Although Sergei Rachmaninov considered himself first and foremost a composer, the last two decades of his life found him knee-deep in his “second career” as a touring concert pianist and recording artist. In 1992, RCA Gold Seal brought out all of Rachmaninov’s recorded performances in a 10-disc set, now reprinted as a space-saving budget box.
Maria João Pires “shapes and colours every phrase, and with immaculate taste, and she makes sure the phrases end as eloquently as they begin,” wrote Gramophone in 1974. “She conveys not just the details but the relevance of every note to the whole … Best of all, she communicates everything she has discovered about the music, and it is worth having.” This Portuguese pupil of Wilhelm Kempff, Pires was one of the artists who defined the Erato label in the 1970s and 1980s. This 5-CD box gathers together the recordings she made over the period from 1976 to 1985 and it reflects the consistent focus of her repertoire, with its special emphasis on Austro-German composers of the Classical and early-Romantic periods. Embracing solo works, piano duets and concertos, it contains works by Mozart, Schumann, Beethoven, but also by Bach and Chopin.
Apart from the Takacs Quartet, whose spirited, youthful account for Hungaroton/Conifer (4/88) of Schumann's three quartets was marred by inferior recorded sound, no single group has as yet given us either a complete Schumann or Brahms quartet cycle on CD—and certainly not a composite set of all six works. So all gratitude to the Melos Quartet for filling the gap. Their playing is immediately enjoyable for its warmth, its rhythmic impulse and its very positive directness.
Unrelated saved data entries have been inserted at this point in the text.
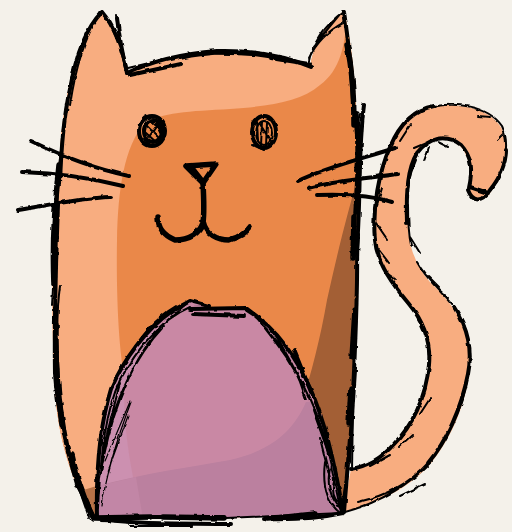
<!DOCTYPE html>
<html lang="en">
<head>
<meta charset="utf-8">
<title>Orange cat</title>
<style>
:root {
  --paper: #f4f1ea;
  --fur: #ea8849;
  --fur-light: #f8ad80;
  --fur-shade: #a35f35;
  --belly: #c988a4;
  --belly-light: #cc90b0;
  --belly-shade: #bb809f;
  --ink: #050505;
}
html, body { margin: 0; height: 100%; overflow: hidden; background: var(--paper); }
.canvas { display: block; width: 512px; height: 532px; }
.paper { fill: var(--paper); }
.fur { fill: var(--fur); }
.light { fill: var(--fur-light); }
.shade { fill: var(--fur-shade); }
.belly { fill: var(--belly); }
.belly-light { fill: var(--belly-light); }
.belly-shade { fill: var(--belly-shade); }
.ink { fill: none; stroke: var(--ink); stroke-width: 4; stroke-linecap: round; stroke-linejoin: round; }
.bold { stroke-width: 5.5; }
.thin { stroke-width: 2; }
.hair { stroke-width: 1.2; }
</style>
</head>
<body>
<svg class="canvas" viewBox="0 0 512 532" role="img" aria-label="Sketchy orange cat with a purple belly and a curled tail">
  <defs>
    <path id="body-shape" d="M92 518C72 480 58 440 55 390C50 310 53 220 60 150C64 100 74 45 102 12C114 26 122 48 127 72C150 60 185 52 220 51C256 51 288 56 310 67C314 42 326 24 344 11C350 36 355 70 356 110C361 190 357 290 354 370C353 420 349 470 343 513C260 519 170 518 92 518Z"/>
    <path id="belly-shape" d="M97 517C96 470 98 425 112 386C128 350 152 318 190 301L210 307L246 308C282 330 303 365 317 402C330 438 339 475 343 513C260 519 180 518 97 517Z"/>
    <clipPath id="body-clip"><use href="#body-shape"/></clipPath>
    <clipPath id="belly-clip"><use href="#belly-shape"/></clipPath>
    <filter id="rough-ink" x="0" y="0" width="512" height="532" filterUnits="userSpaceOnUse">
      <feTurbulence type="fractalNoise" baseFrequency="0.12" numOctaves="2" seed="4" result="grain"/>
      <feDisplacementMap in="SourceGraphic" in2="grain" scale="3" xChannelSelector="R" yChannelSelector="G"/>
    </filter>
  </defs>

  <rect class="paper" width="512" height="532"/>

  <g id="tail">
    <path class="light" d="M343 513C380 502 410 488 432 462C452 436 468 402 470 360C470 326 450 300 430 282C414 264 406 240 408 210C407 182 411 158 424 144C436 134 455 137 464 151C471 164 472 178 468 191C472 201 480 203 488 196C500 180 508 162 506 140C501 116 479 106 448 105C418 105 400 124 390 148C380 172 374 205 375 238C376 262 392 283 406 301C422 320 431 340 429 367C427 396 412 428 388 450C378 460 366 466 351 469Z"/>
    <g class="ink" filter="url(#rough-ink)">
      <path d="M351 469C368 466 382 458 394 444C412 426 426 398 429 365C431 342 424 322 409 304C394 286 377 264 375 240C372 208 379 172 390 147C398 128 412 110 434 106"/>
      <path class="thin" d="M424 109C455 100 488 106 502 126C511 145 504 174 490 191"/>
      <path d="M468 190C473 203 482 202 490 190C499 179 506 164 506 150M470 187L488 193"/>
      <path d="M469 188C473 170 472 157 461 145C446 133 428 138 417 153C408 168 406 190 407 223"/>
      <path class="thin" d="M416 160C410 173 405 190 406 215M408 205C408 224 409 236 411 245M410 237L420 253M417 262C430 287 459 303 466 331M428 276L439 287M437 288L448 298"/>
      <path d="M454 307C468 328 473 349 468 374C461 410 446 442 428 463"/>
      <path class="thin" d="M470 345C471 382 459 414 445 438M432 461C408 486 378 503 345 512M427 464C410 483 389 495 358 502M425 484L400 496"/>
      <path class="thin" d="M377 205L382 188M376 223L387 239M379 250L389 263M388 274L395 279M400 141L411 124M414 148L426 143M424 161L429 147M438 142L448 147M478 116L490 117M497 140L503 134M420 414L431 397M399 447L413 434M370 466L390 455"/>
    </g>
  </g>

  <g id="body">
    <use class="fur" href="#body-shape"/>
    <g clip-path="url(#body-clip)">
      <path class="light" d="M40 0H347C347 40 342 69 320 85C300 102 270 106 230 109C190 111 160 113 145 123C124 146 118 190 117 240C116 300 119 360 127 390L95 530H40Z"/>
      <path class="shade" d="M362 164C350 202 338 250 327 300C320 340 312 370 300 410L344 525H365Z"/>
      <path class="shade" d="M80 491L100 485V525H80Z" opacity=".75"/>
    </g>
  </g>

  <g id="belly">
    <use class="belly" href="#belly-shape"/>
    <g clip-path="url(#belly-clip)">
      <path class="belly-light" d="M90 300H170L124 390C124 430 130 470 144 525H90Z"/>
      <path class="belly-shade" d="M90 488C140 474 190 467 230 460C270 451 293 432 306 402L350 400V525H90Z"/>
      <path class="belly-light" d="M90 488L136 477L144 525H90Z" opacity=".4"/>
    </g>
  </g>

  <g id="body-outline" class="ink" filter="url(#rough-ink)">
    <path d="M127 73C122 47 114 26 102 12C86 28 76 55 70 89C63 119 61 151 60 184"/>
    <path class="thin" d="M116 15C119 35 121 55 127 73M103 13L118 37L126 71M107 18L120 45M100 12C84 40 76 66 70 105M66 110L58 174"/>
    <path d="M117 18C119 34 121 48 126 68"/>
    <path class="bold" d="M59 165C55 205 52 240 54 285M56 325C55 365 58 390 62 425M72 455C77 481 84 499 93 517"/>
    <path d="M58 205C56 260 54 312 55 374C57 402 65 444 77 484L94 518"/>
    <path class="thin" d="M63 137C56 188 56 245 52 305M60 286C54 330 60 377 60 412M61 400C67 450 77 486 89 517"/>
    <path d="M127 73C148 63 180 54 217 51C255 50 287 57 311 67"/>
    <path d="M130 75L181 64M180 58C215 49 253 52 281 59M271 58L309 64"/>
    <path class="thin" d="M128 68L179 56M205 53L258 55"/>
    <path class="thin" d="M308 65C312 43 325 25 344 11M309 58C317 41 330 30 343 23M313 47L340 14"/>
    <path d="M344 12C349 44 352 78 354 117"/>
    <path class="bold" d="M347 45C353 73 354 98 354 126M356 114C360 150 358 181 356 213M354 217L353 258M355 310L352 358M351 389L349 423"/>
    <path d="M364 105C358 151 361 194 357 247C358 292 355 347 353 394M355 370L349 462M350 438L344 512"/>
    <path class="thin" d="M360 114L355 171M359 234L356 303M353 407L352 470M349 460L341 513"/>
    <path class="bold" d="M94 518L151 517M163 517L224 518M267 519L315 514"/>
    <path d="M95 518C137 525 185 523 231 524M119 517H224M264 519C297 520 320 518 343 513"/>
    <path class="thin" d="M101 521L160 523M130 526H193M226 518L342 513"/>
  </g>

  <g id="belly-outline" class="ink" filter="url(#rough-ink)">
    <path d="M97 517C96 471 99 428 111 389C124 359 146 329 172 311L190 301L209 306"/>
    <path class="thin" d="M98 508C101 451 106 410 120 380C137 350 158 321 190 307M100 478C108 426 126 368 160 328M102 456C113 405 133 359 164 326M186 304L163 324M120 383L107 434M176 306C157 317 139 337 125 364"/>
    <path class="hair" d="M131 402C120 431 107 468 102 506M129 404L105 461M128 416L108 471"/>
    <path d="M190 309L246 308L263 321M193 314L244 316M247 310C278 329 296 358 310 388C325 421 335 464 343 512"/>
    <path class="thin" d="M260 323C284 346 305 383 319 423C329 450 334 481 341 512M257 318C279 347 290 359 303 387M272 331C287 352 299 376 306 399"/>
    <path d="M294 350L311 392M314 410L331 457"/>
    <path class="thin" d="M325 462C322 486 327 502 339 512M331 465C326 481 329 497 341 509M335 478C331 490 333 499 341 505M320 438L330 479"/>
  </g>

  <g id="face" class="ink" filter="url(#rough-ink)">
    <g id="left-eye">
      <ellipse cx="152" cy="131" rx="13" ry="15"/>
      <ellipse cx="153" cy="131" rx="9" ry="11"/>
      <path class="thin" d="M139 138C137 121 148 114 160 118M145 124L160 139M152 122L163 132M146 133L156 142M149 137L159 122"/>
      <path d="M157 124L161 132M142 140L149 145"/>
    </g>
    <g id="right-eye">
      <ellipse cx="264" cy="132" rx="12" ry="16"/>
      <ellipse class="thin" cx="264" cy="133" rx="8" ry="12"/>
      <path class="thin" d="M254 124C258 113 274 115 275 128M257 122L258 141M262 122L261 146M267 123L266 146M260 124L271 142M253 145L264 150"/>
    </g>
    <g id="nose-and-mouth" class="bold">
      <path d="M186 166L216 164L203 183Z"/>
      <path d="M191 167L202 181M203 183C204 201 204 215 203 223C198 236 187 240 175 240C163 235 158 228 158 217M203 221C206 235 218 240 229 240C240 237 246 233 250 227"/>
    </g>
    <g id="whiskers">
      <path d="M31 141C62 156 95 169 129 176M22 172C57 173 92 178 123 186M18 210C48 205 82 198 110 197"/>
      <path d="M298 181C327 167 361 159 395 148M309 188C338 180 369 178 398 174M317 195C344 194 370 195 392 202"/>
    </g>
  </g>
</svg>
</body>
</html>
To try and place it in sharper perspective I've nevertheless taken the liberty of comparing the two discs with my cherished old LP set of the same works from the Quartetto Italiano (Philips—nla). For even though this has recently been deleted, I wouldn't be at all surprised to find it back in the shops, digitally remastered, before too long.